Problem details:
Return the lines below exactly, starting with the line that contains "word-spacing: 1px;" and stopping after the last line.

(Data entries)
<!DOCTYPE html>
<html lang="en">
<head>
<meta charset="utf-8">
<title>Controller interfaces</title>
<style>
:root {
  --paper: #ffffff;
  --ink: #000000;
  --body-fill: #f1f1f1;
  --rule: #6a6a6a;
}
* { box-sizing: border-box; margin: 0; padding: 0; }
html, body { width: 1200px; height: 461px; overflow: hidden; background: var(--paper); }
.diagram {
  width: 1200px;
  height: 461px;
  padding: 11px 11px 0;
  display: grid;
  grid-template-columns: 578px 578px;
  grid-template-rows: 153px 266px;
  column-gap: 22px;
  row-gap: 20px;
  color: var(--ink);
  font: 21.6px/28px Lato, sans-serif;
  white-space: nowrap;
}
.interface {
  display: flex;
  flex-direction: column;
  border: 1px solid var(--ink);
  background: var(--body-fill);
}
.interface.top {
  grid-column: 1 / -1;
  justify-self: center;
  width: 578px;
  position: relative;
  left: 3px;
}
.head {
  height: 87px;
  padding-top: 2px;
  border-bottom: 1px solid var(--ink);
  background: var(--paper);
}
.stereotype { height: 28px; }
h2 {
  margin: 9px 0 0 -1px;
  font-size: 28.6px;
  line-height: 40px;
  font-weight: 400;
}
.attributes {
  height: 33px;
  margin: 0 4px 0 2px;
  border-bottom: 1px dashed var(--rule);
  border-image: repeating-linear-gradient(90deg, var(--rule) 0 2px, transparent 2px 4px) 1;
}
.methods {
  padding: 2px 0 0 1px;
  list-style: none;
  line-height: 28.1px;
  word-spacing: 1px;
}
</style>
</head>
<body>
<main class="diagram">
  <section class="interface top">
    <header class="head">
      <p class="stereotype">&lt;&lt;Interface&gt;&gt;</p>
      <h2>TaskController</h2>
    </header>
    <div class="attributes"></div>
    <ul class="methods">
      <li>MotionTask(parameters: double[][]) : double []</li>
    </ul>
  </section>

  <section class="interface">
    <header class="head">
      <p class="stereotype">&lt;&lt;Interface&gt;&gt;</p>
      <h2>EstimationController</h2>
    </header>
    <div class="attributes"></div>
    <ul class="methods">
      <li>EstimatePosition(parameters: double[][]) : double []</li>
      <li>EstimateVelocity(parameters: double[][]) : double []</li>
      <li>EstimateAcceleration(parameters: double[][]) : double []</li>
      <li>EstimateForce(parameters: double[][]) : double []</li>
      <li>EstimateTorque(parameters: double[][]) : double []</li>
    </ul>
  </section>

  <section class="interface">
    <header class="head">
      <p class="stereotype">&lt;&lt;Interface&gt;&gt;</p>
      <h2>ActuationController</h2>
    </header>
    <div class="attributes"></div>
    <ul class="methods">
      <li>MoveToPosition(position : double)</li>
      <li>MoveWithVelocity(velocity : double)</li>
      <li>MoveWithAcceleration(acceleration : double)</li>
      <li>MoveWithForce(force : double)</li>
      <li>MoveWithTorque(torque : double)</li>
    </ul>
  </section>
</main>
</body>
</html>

Result:
  word-spacing: 1px;
}
</style>
</head>
<body>
<main class="diagram">
  <section class="interface top">
    <header class="head">
      <p class="stereotype">&lt;&lt;Interface&gt;&gt;</p>
      <h2>TaskController</h2>
    </header>
    <div class="attributes"></div>
    <ul class="methods">
      <li>MotionTask(parameters: double[][]) : double []</li>
    </ul>
  </section>

  <section class="interface">
    <header class="head">
      <p class="stereotype">&lt;&lt;Interface&gt;&gt;</p>
      <h2>EstimationController</h2>
    </header>
    <div class="attributes"></div>
    <ul class="methods">
      <li>EstimatePosition(parameters: double[][]) : double []</li>
      <li>EstimateVelocity(parameters: double[][]) : double []</li>
      <li>EstimateAcceleration(parameters: double[][]) : double []</li>
      <li>EstimateForce(parameters: double[][]) : double []</li>
      <li>EstimateTorque(parameters: double[][]) : double []</li>
    </ul>
  </section>

  <section class="interface">
    <header class="head">
      <p class="stereotype">&lt;&lt;Interface&gt;&gt;</p>
      <h2>ActuationController</h2>
    </header>
    <div class="attributes"></div>
    <ul class="methods">
      <li>MoveToPosition(position : double)</li>
      <li>MoveWithVelocity(velocity : double)</li>
      <li>MoveWithAcceleration(acceleration : double)</li>
      <li>MoveWithForce(force : double)</li>
      <li>MoveWithTorque(torque : double)</li>
    </ul>
  </section>
</main>
</body>
</html>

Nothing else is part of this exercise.